Let me say to the hon. member from Nova Scotia that the people there felt they had something at stake, with the result that they were represented. Ontario and Quebec, on the other hand, were not. But the fact of their attitude and the further fact that they were not represented do not mean that the people of Ontario and Quebec are less union-minded than the people in other provinces. We are just as much interested in this national union as any people could be.
I look back over the years and I can remember various situations which developed where help was needed either in the east or in the west. Never once in the years I have sat in the House of Commons have I heard a member from Ontario or Quebec deny to the other provinces of Canada anything we thought was in the best interests^ of the country. Never have I heard a member from Ontario or Quebec in the days of depression say we should not have done this or have done that for the wheat farmers in the drought areas of western Canada.
I have found that in the House of Commons members have been willing to bury their differences, so far as geographical position was concerned; I have found they have been only to O' willing to do anything which would unite more solidly than ever the various provinces. So I say, when hon. members criticize the two central provinces they are doing something to create national disunity rather than to build unity in Canada.
Let us deal with the problem in a big and broad way, considering what is best and in the interests of the country. Again I say: Certainly there are discriminatory rates. I have no hesitation in saying I do not think a man who lives in Lethbridge, Regina or Edmonton should have to pay $200 or $250 more for a Chevrolet than I pay for one in Ontario.
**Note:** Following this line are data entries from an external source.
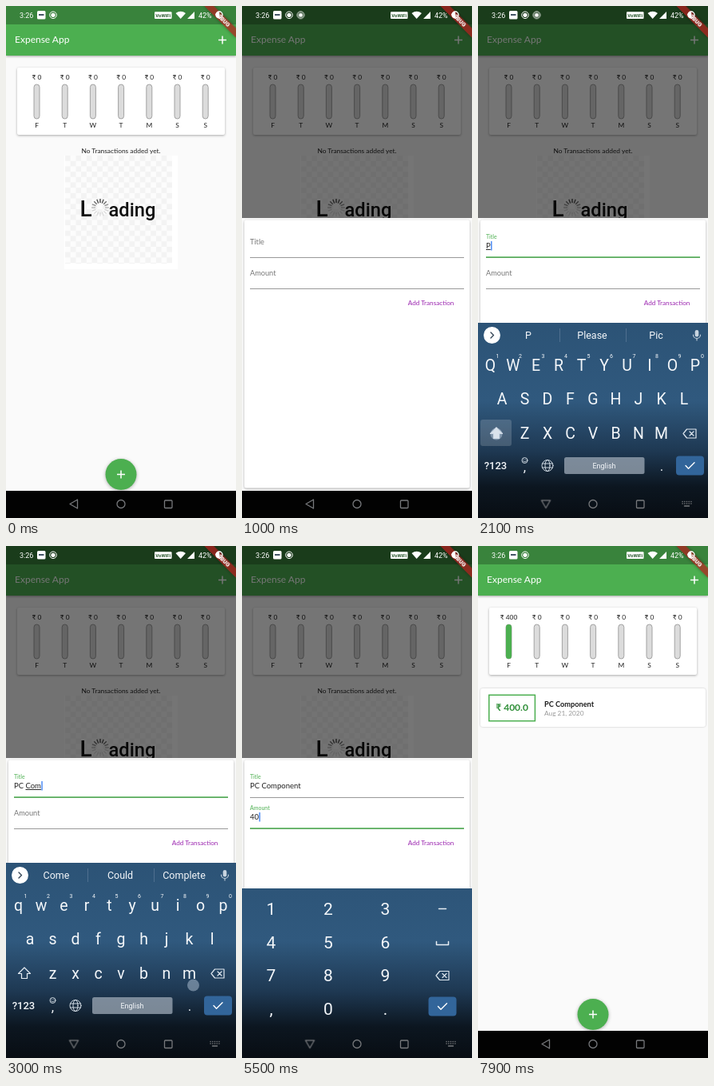
Write an HTML page that moves like this. It is 288 px wide and 640 px high and loops after 8 s.

```html
<!DOCTYPE html>
<html lang="en">
<head>
<meta charset="utf-8">
<title>Expense App</title>
<style>
  html, body { margin: 0; width: 100%; height: 100%; overflow: hidden; background: #000; }
  svg { display: block; width: 288px; height: 640px; font-family: Lato, "Open Sans", sans-serif; }
  text { white-space: pre; }
  .mid { text-anchor: middle; }
  .sys { font-family: Roboto, "Noto Sans", sans-serif; }
  .line { fill: none; stroke-linecap: round; stroke-linejoin: round; }
  .card { fill: #fff; filter: drop-shadow(0 1px 1.5px rgba(0,0,0,.32)); }
  .flat { filter: drop-shadow(0 .6px .8px rgba(0,0,0,.22)); }
  .small { font-size: 8.4px; fill: #222; }
  .input { font-size: 9.5px; fill: #222; }
  .label { font-size: 9.2px; fill: #777; }
  .upper .letter { text-transform: uppercase; }
  #word { text-decoration: underline #aaa .6px; }

  #scrim, #sheet, #empty, #filled, #alpha, #digits, #back, #imeIcon, #second,
  .label, .focus { animation: 8s linear infinite; }

  #scrim { animation-name: scrim; }
  @keyframes scrim {
    0%, 4.375% { opacity: 0; animation-timing-function: ease; }
    7.5%, 79.375% { opacity: .54; }
    82%, 100% { opacity: 0; }
  }
  #sheet { animation-name: sheet; }
  @keyframes sheet {
    0%, 4.375% { transform: translateY(341px); animation-timing-function: cubic-bezier(0,0,.2,1); }
    7.5%, 79.375% { transform: none; animation-timing-function: cubic-bezier(.8,0,1,1); }
    82%, 100% { transform: translateY(341px); }
  }
  #empty { animation-name: before; }
  @keyframes before { 0%, 79.37% { opacity: 1; } 79.375%, 100% { opacity: 0; } }
  #filled { animation-name: after; }
  @keyframes after { 0%, 79.37% { opacity: 0; } 79.375%, 100% { opacity: 1; } }
  #second { animation-name: second; }
  @keyframes second {
    0%, 9.99% { opacity: 0; }
    10%, 36.99% { opacity: 1; }
    37%, 100% { opacity: 0; }
  }
  #alpha { animation-name: alpha; }
  @keyframes alpha {
    0%, 17.5% { transform: translateY(244px); animation-timing-function: cubic-bezier(0,0,.2,1); }
    20.625%, 54.49% { transform: none; }
    54.5%, 100% { transform: translateY(244px); }
  }
  #digits { animation-name: digits, fade; }
  @keyframes digits {
    0%, 54.49% { transform: translateY(244px); }
    54.5%, 82.22% { transform: none; animation-timing-function: cubic-bezier(.4,0,1,1); }
    85.25%, 100% { transform: translateY(244px); }
  }
  @keyframes fade {
    0%, 82.05% { opacity: 1; }
    82.45% { opacity: .93; }
    85.25%, 100% { opacity: .6; }
  }
  #back { animation-name: turn; transform-origin: 85px 622.5px; }
  @keyframes turn {
    0%, 17.5% { transform: none; }
    19.75%, 82% { transform: rotate(-90deg); }
    82.9%, 100% { transform: none; }
  }
  #imeIcon { animation-name: ime; }
  @keyframes ime {
    0%, 17.5% { opacity: 0; }
    19.75%, 82% { opacity: 1; }
    82.4%, 100% { opacity: 0; }
  }
  #titleLabel { animation-name: titleLabel; transform-origin: 10px 298px; }
  @keyframes titleLabel {
    0%, 16.25% { transform: none; fill: #777; }
    18.75%, 100% { transform: translateY(-7px) scale(.76); fill: #4caf50; }
  }
  #amountLabel { animation-name: amountLabel; transform-origin: 10px 337px; }
  @keyframes amountLabel {
    0%, 52.875% { transform: none; fill: #777; }
    55.375%, 100% { transform: translateY(-7px) scale(.76); fill: #4caf50; }
  }
  #titleFocus { animation-name: titleFocus; }
  @keyframes titleFocus {
    0%, 16.25% { opacity: 0; }
    18.75%, 52.875% { opacity: 1; }
    55.375%, 100% { opacity: 0; }
  }
  #amountFocus { animation-name: amountFocus; }
  @keyframes amountFocus {
    0%, 52.875% { opacity: 0; }
    55.375%, 100% { opacity: 1; }
  }
</style>
</head>
<body>
<svg viewBox="0 0 288 640">
  <defs>
    <linearGradient id="keys" gradientUnits="userSpaceOnUse" x1="0" y1="396" x2="0" y2="640">
      <stop offset="0" stop-color="#2c5376"/>
      <stop offset=".4" stop-color="#30597e"/>
      <stop offset=".66" stop-color="#1e3852"/>
      <stop offset=".84" stop-color="#0c1620"/>
      <stop offset="1" stop-color="#080d13"/>
    </linearGradient>
    <pattern id="checks" x="74" y="187" width="13.4" height="13.4" patternUnits="userSpaceOnUse">
      <rect width="13.4" height="13.4" fill="#fcfcfc"/>
      <path d="M0 0h6.7v13.4h6.7v-6.7h-13.4z" fill="#f3f3f3"/>
    </pattern>
    <g id="erase" class="line" stroke="#dfe8f0" stroke-width="1.2">
      <path d="M-8 0L-3.5 -5.5H8V5.5H-3.5ZM0 -2.5L5 2.5M5 -2.5L0 2.5"/>
    </g>
    <g id="enter">
      <rect x="-17.5" y="-12" width="35" height="24" rx="4" fill="#32659a"/>
      <path class="line" d="M-5.5 0L-2 3.7L5.5 -3.7" stroke="#fff" stroke-width="1.4"/>
    </g>
    <g id="record">
      <circle r="4.3" fill="none" stroke="#fff"/>
      <circle r="2.6" fill="#fff"/>
    </g>
  </defs>

  <rect width="288" height="640" fill="#fafafa"/>
  <rect width="288" height="62" fill="#4caf50" style="filter:drop-shadow(0 1px 1.5px rgba(0,0,0,.35))"/>
  <rect width="288" height="23" fill="#39833c"/>
  <text x="11" y="46" font-size="12" fill="#fff">Expense App</text>
  <path d="M266 42.5h10M271 37.5v10" stroke="#fff" stroke-width="1.5"/>

  <rect class="card" x="14" y="77" width="260" height="84" rx="2"/>
  <g id="days"></g>

  <g id="empty">
    <text class="small mid" x="38.5" y="92">₹ 0</text>
    <text class="small mid" x="144" y="184">No Transactions added yet.</text>
    <rect x="73" y="187" width="142" height="142" fill="#fff"/>
    <rect x="74" y="187" width="134" height="135" fill="url(#checks)"/>
    <g class="sys" font-weight="500" fill="#111">
      <text x="92.5" y="263" font-size="28">L</text>
      <text x="128.5" y="263" font-size="23.7">ading</text>
    </g>
    <g id="spinner" stroke="#222" stroke-width="1.3"></g>
  </g>

  <g id="filled">
    <rect x="35" y="98" width="7" height="43" rx="3.5" fill="#4caf50"/>
    <text class="small mid" x="38.5" y="92">₹ 400</text>
    <rect class="card flat" x="3" y="178" width="282" height="48" rx="3"/>
    <rect x="13.8" y="186.3" width="57.6" height="32.4" fill="none" stroke="#4caf50" stroke-width="1.5"/>
    <text class="mid" x="42.6" y="206" font-size="12" font-weight="700" fill="#2f8f38">₹ 400.0</text>
    <text x="83" y="201" font-size="9.2" font-weight="700" fill="#1c1c1c">PC Component</text>
    <text x="83" y="212" font-size="8.3" fill="#999">Aug 21, 2020</text>
  </g>

  <circle cx="144" cy="585.5" r="19.5" fill="#4caf50" style="filter:drop-shadow(0 1.5px 2px rgba(0,0,0,.3))"/>
  <path d="M139 585.5h10M144 580.5v10" stroke="#fff" stroke-width="1.5"/>

  <rect id="scrim" width="288" height="606"/>

  <g id="sheet">
    <rect y="265" width="288" height="341" fill="#fafafa"/>
    <rect class="card" x="3" y="267.5" width="282" height="335" rx="2.5"/>
    <path d="M10 314.5h268M10 353.5h268" stroke="#999"/>
    <path id="titleFocus" class="focus" d="M10 314h268" stroke="#4caf50" stroke-width="1.6"/>
    <path id="amountFocus" class="focus" d="M10 353h268" stroke="#4caf50" stroke-width="1.6"/>
    <text id="titleLabel" class="label" x="10" y="298">Title</text>
    <text id="amountLabel" class="label" x="10" y="337">Amount</text>
    <text id="title" class="input" x="10" y="303"><tspan id="done"></tspan><tspan id="word"></tspan></text>
    <text id="amount" class="input" x="10" y="342"></text>
    <rect id="caret" width="1.4" height="11.5" fill="#4285f4"/>
    <text x="207.7" y="374" font-size="8.2" fill="#9c27b0">Add Transaction</text>
  </g>

  <g transform="translate(288) rotate(45)">
    <rect x="-28" y="19.6" width="56" height="8.4" fill="#b71c1c" opacity=".7" style="filter:drop-shadow(0 0 2px rgba(0,0,0,.5))"/>
    <text class="mid sys" y="26.3" font-size="7.1" font-weight="900" fill="#fff">DEBUG</text>
  </g>

  <g class="sys" fill="#fff" font-size="9">
    <text x="17" y="14.5">3:26</text>
    <rect x="39" y="6" width="10.5" height="10.5" rx="1.5"/>
    <path d="M41 11h6.5" stroke="#456" stroke-width="2"/>
    <use href="#record" x="59" y="11.3"/>
    <use id="second" href="#record" x="73.5" y="11.3"/>
    <rect x="186" y="7.2" width="21.5" height="8.8" rx="1"/>
    <text class="mid" x="196.7" y="13.7" font-size="6" font-weight="700" fill="#2c5b30">VoWiFi</text>
    <path d="M212.5 9Q218.7 4.5 225 9L218.7 16ZM227 16L236 7V16Z"/>
    <text x="241" y="14.5">42%</text>
    <circle cx="267" cy="11" r="4" fill="none" stroke="#fff" stroke-width="1.4"/>
    <path d="M267 7a4 4 0 0 0 0 8z"/>
  </g>

  <rect y="606" width="288" height="34" fill="#020202"/>

  <g id="alpha" class="sys" fill="#f4f7fa">
    <rect y="396" width="288" height="244" fill="url(#keys)"/>
    <circle cx="17.5" cy="411.5" r="10.5" fill="#fff"/>
    <path class="line" d="M16 408l3.5 3.5l-3.5 3.5" stroke="#345" stroke-width="1.4"/>
    <path d="M102.5 403v17M185.5 403v17" stroke="#587796" stroke-width=".8"/>
    <g id="hints"></g>
    <rect x="271.7" y="405" width="4.6" height="8.5" rx="2.3" fill="#c8d4e0"/>
    <path class="line" d="M269.5 411a4.5 4.5 0 0 0 9 0M274 415.5v2.5" stroke="#c8d4e0" stroke-width="1.1"/>
    <g id="letters"></g>
    <rect id="shiftBack" x="3" y="517" width="39" height="33" rx="3" fill="#fff" opacity=".17"/>
    <path id="shift" class="line" d="M23 527l7.5 7.5h-4v6h-7v-6h-4z" stroke="#e6edf4" stroke-width="1.2"/>
    <use href="#erase" x="265" y="534.5"/>
    <text class="mid" x="22" y="579" font-size="13" font-weight="500">?123</text>
    <text class="mid" x="58.5" y="582" font-size="17">,</text>
    <g class="line" stroke="#dfe8f0" stroke-width=".9">
      <circle cx="58.5" cy="568" r="3.5"/>
      <path d="M56.7 569q1.8 2 3.6 0M57.3 566.7h.1M59.7 566.7h.1"/>
      <circle cx="87" cy="574.5" r="7"/>
      <ellipse cx="87" cy="574.5" rx="3" ry="7"/>
      <path d="M80.7 572h12.6M80.7 577h12.6"/>
    </g>
    <rect x="108" y="564" width="100.5" height="21" rx="2.5" fill="#95a2b0" opacity=".8"/>
    <text class="mid" x="158" y="578" font-size="9">English</text>
    <text class="mid" x="230" y="581" font-size="17">.</text>
    <use href="#enter" x="265.5" y="574.5"/>
  </g>

  <g id="digits" class="sys" fill="#f4f7fa">
    <rect y="428" width="288" height="212" fill="url(#keys)"/>
    <g id="pad" font-size="21"></g>
    <path class="line" d="M246.5 453.5h9M243.5 494.5v4h15v-4" stroke="#e6edf4" stroke-width="1.5"/>
    <use href="#erase" x="251" y="537"/>
    <use href="#enter" x="251" y="575.5"/>
  </g>

  <g class="line" stroke="#77797c" stroke-width="1.3">
    <path id="back" d="M80 622.5l9.5 -5.5v11z"/>
    <circle cx="144" cy="622.5" r="5"/>
    <rect x="198.5" y="618" width="9.5" height="9.5" rx="1"/>
    <g id="imeIcon" stroke-width="1.4">
      <path d="M256 619.5h11M256 622h11" stroke-dasharray=".2 2.5"/>
      <path d="M258.5 625h6"/>
    </g>
  </g>
  <circle id="touch" r="7.5" fill="#b4c6d8" opacity=".5"/>
</svg>
<script>
  const $ = id => document.getElementById(id);
  const add = (parent, tag, attrs, text = '') => {
    const el = document.createElementNS('http://www.w3.org/2000/svg', tag);
    for (const name in attrs) el.setAttribute(name, attrs[name]);
    el.textContent = text;
    return parent.appendChild(el);
  };

  [...'FTWTMSS'].forEach((day, i) => {
    const x = 38.5 + 35.2 * i;
    add($('days'), 'rect', { x: x - 3.5, y: 98, width: 7, height: 43, rx: 3.5, fill: '#dcdcdc', stroke: '#9a9a9a', 'stroke-width': .9 });
    add($('days'), 'text', { class: 'small mid', x, y: 152 }, day);
    if (i) add($('days'), 'text', { class: 'small mid', x, y: 92 }, '₹ 0');
  });

  for (let deg = 0; deg < 360; deg += 22.5) {
    const shade = (1 + Math.cos(deg * Math.PI / 180)) / 2;
    add($('spinner'), 'path', { d: 'M0 -6v-5', transform: `translate(118 252) rotate(${deg})`, opacity: .12 + .75 * shade ** 2 });
  }

  const spots = { '^': [23, 535], ' ': [158, 575] };
  const rows = [['qwertyuiop', 15.5, 448.5], ['asdfghjkl', 30, 491], ['zxcvbnm', 58.5, 534]];
  rows.forEach(([row, left, y], r) => [...row].forEach((key, i) => {
    const x = left + 28.5 * i;
    spots[key] = [x + 5, y + 15];
    add($('letters'), 'text', { class: 'letter mid', x, y: y + 7, 'font-size': 19.5 }, key);
    if (!r) add($('letters'), 'text', { class: 'mid', x: x + 9, y: 440, 'font-size': 7 }, (i + 1) % 10);
  }));

  ['123', '456', '789', ',0.'].forEach((row, r) => [...row].forEach((key, i) =>
    add($('pad'), 'text', { class: 'mid', x: 36.5 + 71.5 * i, y: 461 + 41.6 * r }, key)));

  const hints = [63, 143, 223].map(x => add($('hints'), 'text', { class: 'mid', x, y: 416.4 }));

  // "^" is a press of the shift key
  const strokes = 'P^C ^Component', typeStart = 1930, typeStep = 150;
  const titleFocus = 1300, amountFocus = 4230;
  const amountTimes = [4900, 5300, 5650];
  const taps = [
    [200, 144, 586], [1240, 60, 302], [4170, 60, 338],
    [4900, 36.5, 495], [5300, 108, 578], [5650, 108, 578], [6320, 251, 576]
  ];
  [...strokes].forEach((key, i) =>
    taps.push([typeStart + typeStep * i, ...spots[key.toLowerCase()]]));

  function suggest(typed, word) {
    if (!typed) return ['I', 'The', 'You'];
    if (!word) return ['and', 'is', 'for'];
    if (word === 'P') return ['P', 'Please', 'Pic'];
    if (word === 'PC') return ['PC', 'PCs', 'Pc'];
    if (word === 'C') return ['C', 'Can', 'Call'];
    if (word.length < 5) return ['Come', 'Could', 'Complete'];
    return ['Component', 'Components', 'Componentry'];
  }

  function draw(t) {
    const count = Math.max(0, Math.min(strokes.length, Math.floor((t - typeStart) / typeStep) + 1));
    const pressed = strokes.slice(0, count), typed = pressed.replace(/\^/g, '');
    const word = typed.split(' ').pop();
    const onAmount = t >= amountFocus;

    $('done').textContent = typed.slice(0, typed.length - word.length);
    $('word').textContent = word;
    $('word').style.textDecorationLine = onAmount ? 'none' : 'underline';
    const entered = amountTimes.filter(time => t >= time);
    $('amount').textContent = '400'.slice(0, entered.length);

    const field = $(onAmount ? 'amount' : 'title');
    const last = onAmount ? entered.pop() || amountFocus : count ? typeStart + typeStep * (count - 1) : titleFocus;
    $('caret').setAttribute('x', 10.4 + field.getComputedTextLength());
    $('caret').setAttribute('y', onAmount ? 333 : 294);
    $('caret').style.opacity = t >= titleFocus && (t - last) % 1000 < 500 ? 1 : 0;

    const shifted = pressed.endsWith('^');
    const upper = !count || shifted;
    $('letters').classList.toggle('upper', upper);
    $('shift').style.fill = upper ? '#fff' : 'none';
    $('shiftBack').style.opacity = shifted ? .17 : 0;
    suggest(typed, word).forEach((text, i) => {
      hints[i].textContent = text;
      hints[i].style.fontSize = text.length > 10 ? '11px' : '12.5px';
    });

    const tap = taps.find(([time]) => t >= time && t < time + 110);
    $('touch').style.display = tap ? '' : 'none';
    if (tap) $('touch').setAttribute('transform', `translate(${tap[1]} ${tap[2]})`);
  }

  // Typing follows the same clock as the CSS motion.
  const clock = $('scrim').getAnimations()[0];
  function frame() {
    draw((clock.currentTime || 0) % 8000);
    requestAnimationFrame(frame);
  }
  frame();
</script>
</body>
</html>
```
Topic: FREIGHT RATES-INCREASES ORDERED BY TRANSPORT BOARD-AMENDMENT, MR. COLDWELL